This guide introduces the most common types of glass used in windows and doors in New Zealand.
At its most basic level, all glass is made by heating sand until it melts and turns into a liquid. Most window glass is made using the float process: a sheet of molten glass is ‘floated’ on a bed of molten tin and drawn out to create a pane that is smooth and flat with a uniform thickness.
By changing the ingredients or process, or adding different coatings, the colour, strength and other properties of the finished glass can be altered to suit different situations. Low iron content, for instance, will produce extra-clear glass.
As well as aesthetics, glass selection impacts energy use in homes, as windows are the greatest source of heat loss in a new build. It’s worth investing in making your windows as energy-efficient as possible – picking special options such as low E glass – for comfort and for lower energy bills.
It's important to note that, under the updated New Zealand Building Code, double glazing on exterior windows and doors is a minimum requirement in all new builds. And safety glass is mandatory in many interior applications, such as glazed partition doors and shower glass. To find out more about, read the section on the benefits of double or triple glazing.
Float glass, or ordinary glass, features in our older homes and remains the standard today. It has been annealed (slow-cooled) for stability, but it remains prone to breaking under stress or impact into shards that are dangerous. For obvious reasons, annealed glass is unsuitable for cat-flap panes or for roofing a greenhouse.
Float glass is imported into New Zealand, where it can be toughened and/or treated for special finishes.

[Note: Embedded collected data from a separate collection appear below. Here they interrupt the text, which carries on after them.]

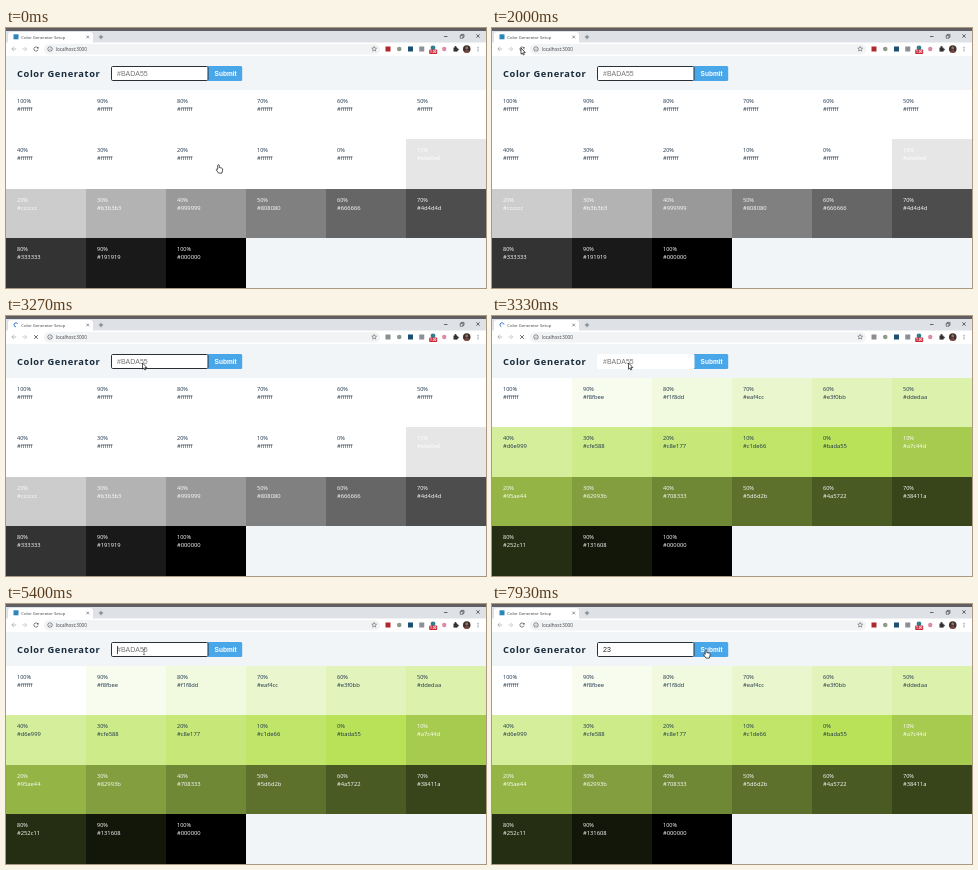
These frames come from a looping animation (480 by 260 pixels, 8000 ms). An HTML page with a canvas:

```html
<!DOCTYPE html>
<html lang="en">
<head>
<meta charset="utf-8">
<title>Color Generator</title>
<style>
html, body { margin: 0; width: 100%; height: 100%; overflow: hidden; background: #f1f5f8; }
canvas { display: block; width: 480px; height: 260px; }
</style>
</head>
<body>
<canvas id="stage"></canvas>
<script>
const W = 480, H = 260, LOOP = 8000;
const canvas = document.getElementById('stage');
const ctx = canvas.getContext('2d');
const dpr = window.devicePixelRatio || 1;
canvas.width = W * dpr;
canvas.height = H * dpr;

const SANS = '"Open Sans", "Noto Sans", sans-serif';
const ARIAL = '"Liberation Sans", Arial, sans-serif';
const GREY = '#5f6368', DARK = '#333';

// Key moments in ms
const RELOAD = 2330, REPAINT = 3330, LOADED = 3600, READY = 3930, FOCUS = 4270;
const TYPE_1 = 5670, TYPE_2 = 5930;
const BLINK = 535, CARET_RESETS = [330 - 2 * BLINK, 4330, TYPE_2];

// Pointer: rests at START, then makes these moves along bowed paths
const START = { x: 212.5, y: 136.5 };
const MOVES = [
  { from: 870, to: 1870, x: 29, y: 20, bow: -60 },
  { from: RELOAD, to: 3070, x: 136.5, y: 47, bow: 14 },
  { from: 7470, to: 7930, x: 214, y: 45.5, bow: 0 }
];

const WHITE = [255, 255, 255];
const GREEN = [186, 218, 85];
const GREEN_PAINT = [185, 226, 88]; // as the screen shows it, a little more vivid

function rect(x, y, w, h, fill) {
  ctx.fillStyle = fill;
  ctx.fillRect(x, y, w, h);
}

function paint(fill, stroke, width) {
  if (fill) { ctx.fillStyle = fill; ctx.fill(); }
  if (stroke) { ctx.strokeStyle = stroke; ctx.lineWidth = width; ctx.stroke(); }
}

function round(x, y, w, h, r, fill, stroke, width) {
  ctx.beginPath();
  ctx.roundRect(x, y, w, h, r);
  paint(fill, stroke, width);
}

function arc(x, y, r, a, b, fill, stroke, width) {
  ctx.beginPath();
  ctx.arc(x, y, r, a, b);
  paint(fill, stroke, width);
}

const disc = (x, y, r, fill) => arc(x, y, r, 0, 7, fill);
const square = (x, y, s, fill) => rect(x - s / 2, y - s / 2, s, s, fill);

function lines(stroke, width, ...paths) {
  ctx.beginPath();
  for (const p of paths)
    p.forEach(([x, y], i) => i ? ctx.lineTo(x, y) : ctx.moveTo(x, y));
  paint(null, stroke, width);
}

const cross = (x, y, r, color, width) =>
  lines(color, width, [[x - r, y - r], [x + r, y + r]], [[x + r, y - r], [x - r, y + r]]);

function text(str, x, y, font, fill, spacing = 0) {
  ctx.font = font;
  ctx.letterSpacing = spacing + 'px';
  ctx.fillStyle = fill;
  ctx.fillText(str, x, y);
}

function drawTabs(t, loading) {
  rect(0, 0, W, 15, '#dee1e6');
  rect(0, 0, W, 3, '#5f5f63');
  round(2, 4, 85, 13, [3, 3, 0, 0], '#fff');
  if (loading) arc(10, 8.8, 2, t / 160, t / 160 + 4.2, null, '#3b78c4', 1);
  else square(10, 8.8, 5, '#2d86b8');
  text('Color Generator Setup', 15.3, 10.6, '500 4.2px ' + SANS, '#3c4043');
  cross(81.7, 9, 1.3, GREY, 0.7);
  lines(GREY, 0.8, [[92.8, 9], [97.2, 9]], [[95, 6.8], [95, 11.2]]);
  lines(DARK, 0.7, [[438, 8.5], [441.5, 8.5]]);
  round(455.2, 6.4, 2.8, 2.8, 0, null, DARK, 0.6);
  round(454.2, 7.4, 2.8, 2.8, 0, '#dee1e6', DARK, 0.6);
  cross(472, 8, 1.7, DARK, 0.7);
}

function drawStar(x, y, r) {
  const points = Array.from({ length: 11 }, (_, i) => {
    const a = (i / 5 - 0.5) * Math.PI, d = i % 2 ? r * 0.45 : r;
    return [x + d * Math.cos(a), y + d * Math.sin(a)];
  });
  lines(GREY, 0.6, points);
}

// dir is -1 for back, 1 for forward
function drawNav(x, dir, color) {
  const tip = x + 2.2 * dir;
  lines(color, 0.8, [[x - 2.2 * dir, 21], [tip, 21]],
    [[x, 18.8], [tip, 21], [x, 23.2]]);
}

function drawExtensions(loading) {
  const y = 21, at = i => 382 + i * 11.25;
  square(at(0), y, 5, loading ? '#8b8e91' : '#b3262b');
  disc(at(1), y, 2.3, '#8e9a8d');
  square(at(2), y, 5, '#1d4f73');
  square(at(3), y, 5, '#8a8f98');
  disc(at(4), y - 1.2, 2.4, '#2f7f8f');
  round(at(4) - 3.8, y + 0.6, 8, 4.4, 0.8, '#c9293a');
  text('1.00', at(4) - 3, y + 4.1, 'bold 3.2px ' + SANS, '#fff');
  disc(at(5), y, 2.2, '#d98aa8');

  square(at(6), y + 0.6, 4, DARK);
  disc(at(6), y - 1.8, 1.1, DARK);
  disc(at(6) + 2.2, y + 0.6, 1.1, DARK);

  disc(at(7), y, 3.8, '#3a3230');
  disc(at(7), y - 1, 1.4, '#a5705a');
  arc(at(7), y + 3.4, 2.6, Math.PI, 0, '#79403a');
  for (const d of [-1.8, 0, 1.8]) disc(at(8), y + d, 0.55, GREY);
}

function drawToolbar(loading) {
  rect(0, 14.5, W, 13.5, '#fff');
  round(38, 16, 336, 10.5, 5.2, '#f1f3f4');
  drawNav(8, -1, '#a9acb0');
  drawNav(18.5, 1, '#c3c5c8');
  if (loading) {
    cross(30, 21, 1.9, GREY, 0.9);
  } else {
    arc(30, 21, 2.1, 0.3, 5.5, null, GREY, 0.8);
    square(31.8, 19.8, 1.6, GREY);
  }
  disc(44, 21, 2.5, GREY);
  disc(44, 21, 1.9, '#f1f3f4');
  lines(GREY, 0.6, [[44, 20.6], [44, 22.3]], [[44, 19.5], [44, 20]]);
  text('localhost:3000', 49.8, 22.8, '4.6px ' + SANS, '#3c4043');
  drawStar(368.2, 21, 2.6);
  drawExtensions(loading);
}

function caretOn(t) {
  const reset = CARET_RESETS.filter(r => r <= t).pop();
  return Math.floor((t - reset) / BLINK) % 2 === 0;
}

function drawForm(t) {
  text('Color Generator', 11, 49.4, 'bold 9.3px ' + SANS, '#172a3a', 0.6);
  const focused = t < REPAINT || t >= FOCUS;
  round(202, 38, 34.2, 15, [0, 1.5, 1.5, 0], '#49a6e9');
  text('Submit', 208.6, 48, 'bold 6.5px ' + ARIAL, '#fff');
  round(105.5, 38.5, 96.5, 14, 1.2, '#fff', focused ? '#2b3036' : '#fff', 1);

  const value = t < TYPE_1 ? '' : t < TYPE_2 ? '2' : '23';
  text(value || '#BADA55', 111, 48, '7px ' + ARIAL, value ? '#222' : '#757575');
  if (focused && caretOn(t)) {
    rect(111 + ctx.measureText(value).width, 42, 0.8, 8, '#222');
  }
}

// Ten tints, the base colour, then ten shades
function shade(base, i) {
  const p = Math.abs(10 - i) / 10;
  return '#' + base.map(c => {
    const v = Math.round(i < 10 ? c + (255 - c) * p : c * (1 - p));
    return v.toString(16).padStart(2, '0');
  }).join('');
}

function drawTiles(base, tone) {
  const top = row => Math.round(62 + row * 49.4);
  for (let i = 0; i < 21; i++) {
    const x = i % 6 * 80, row = Math.floor(i / 6), y = top(row);
    const ink = i > 10 ? '#fff' : '#1b3249';
    rect(x, y, 80, top(row + 1) - y, shade(tone, i));
    text(Math.abs(10 - i) * 10 + '%', x + 11, y + 13, '500 5.5px ' + SANS, ink);
    text(shade(base, i), x + 11, y + 21.1, '500 5.8px ' + SANS, ink);
  }
}

function pointerAt(t) {
  let { x, y } = START;
  for (const m of MOVES) {
    const p = Math.min(1, Math.max(0, (t - m.from) / (m.to - m.from)));
    const k = p * p * (3 - 2 * p);
    x += (m.x - x) * k;
    y += (m.y - y) * k + m.bow * Math.sin(Math.PI * k);
  }
  return [x, y];
}

function drawArrow() {
  ctx.beginPath();
  [[0, 0], [0, 6.2], [1.4, 5], [2.3, 7], [3.3, 6.5], [2.4, 4.6], [4.3, 4.5]]
    .forEach(([x, y]) => ctx.lineTo(x, y));
  ctx.closePath();
  paint('#fff', '#111', 0.7);
}

function drawHand() {
  ctx.beginPath();
  ctx.moveTo(-0.8, 4.8);
  ctx.lineTo(-0.8, 0.7);
  ctx.quadraticCurveTo(0, -0.5, 0.8, 0.7);
  ctx.lineTo(0.8, 3);
  ctx.lineTo(3.4, 3.6);
  ctx.quadraticCurveTo(4.4, 4, 4.2, 5.4);
  ctx.lineTo(3.4, 8.6);
  ctx.lineTo(0, 8.6);
  ctx.lineTo(-2.4, 5.2);
  ctx.quadraticCurveTo(-1.8, 4, -0.8, 4.8);
  ctx.closePath();
  paint('#fff', '#111', 0.7);
}

function drawBeam() {
  lines('#444', 0.6, [[1.5, -1.6], [1.5, 3.6]],
    [[0.4, -1.6], [2.6, -1.6]], [[0.4, 3.6], [2.6, 3.6]]);
}

function drawPointer(t) {
  const [x, y] = pointerAt(t);
  const inForm = y > 38 && y < 53;
  ctx.save();
  ctx.translate(x, y);
  if (y > 62 || (inForm && x > 202)) drawHand();
  else if (t >= READY && inForm) drawBeam();
  else drawArrow();
  ctx.restore();
}

function draw(t) {
  const loading = t >= RELOAD && t < LOADED;
  ctx.setTransform(dpr, 0, 0, dpr, 0, 0);
  rect(0, 0, W, H, '#f1f5f8');
  drawTabs(t, loading);
  drawToolbar(loading);
  drawForm(t);
  if (t < REPAINT) drawTiles(WHITE, WHITE);
  else drawTiles(GREEN, GREEN_PAINT);
  drawPointer(t);
}

const start = performance.now();
function tick(now) {
  draw(Math.max(0, now - start) % LOOP);
  requestAnimationFrame(tick);
}
draw(0);
requestAnimationFrame(tick);
</script>
</body>
</html>
```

Glass is classified as a hazardous building material in the code, and safety glass is mandatory in areas that are identified as being at high risk of human impact, such as bathrooms, and for doors and larger windows.
There are two main types of safety glass used in New Zealand. Both will help protect you and your family from serious injury if the glass breaks for any reason. Safety glass is mandatory in bathroom shower cabinets, glass doors (including pet flap panes), internal partitions, overhead glazing, structural glazing and balustrades.
Safety glass will either be laminated glass or toughened glass and can be identified by a compliance logo marked with NZS 4223.3 in either permanent ink or an etch-marking. If there is no marking, it may not be safety glass and should be replaced.
Toughened glass needs to be cut (and/or drilled) before the toughening process, rather than after, so it must be ordered specially.
For security applications, there are various options including laminated glass and security films; these are particularly apt for glazed exterior doors.
Low E glass has a very thin layer of silver (or another low emissivity material) applied to one side. This reduces the rate at which heat (or cold) passes through the glass. Think of it as an invisible insulation barrier for your windows, providing a more comfortable indoor temperature.
Low E glass needs to be enclosed within a double- or triple-glazed unit to protect the coating, but the benefit is a better performing product. So, you can have bigger windows, and heating and cooling costs are reduced.
Low E units must be installed facing a certain way to support their performance; your window installer or glazier should ensure this. Low E glass is available in a range of thermal performance levels. With some low E glass, there can be a hazy appearance; this comes down to the thermal performance rating of the coating. So if you are opting for low E, discuss your needs with your glazier.
The benefits of tinted glass include lower UV radiation, lower visible light transmission, and greater privacy. Tinted glass can become overly warm and therefore is usually heat-treated for protection. It can be used in IGUs, along with low E glass, to help with thermal control.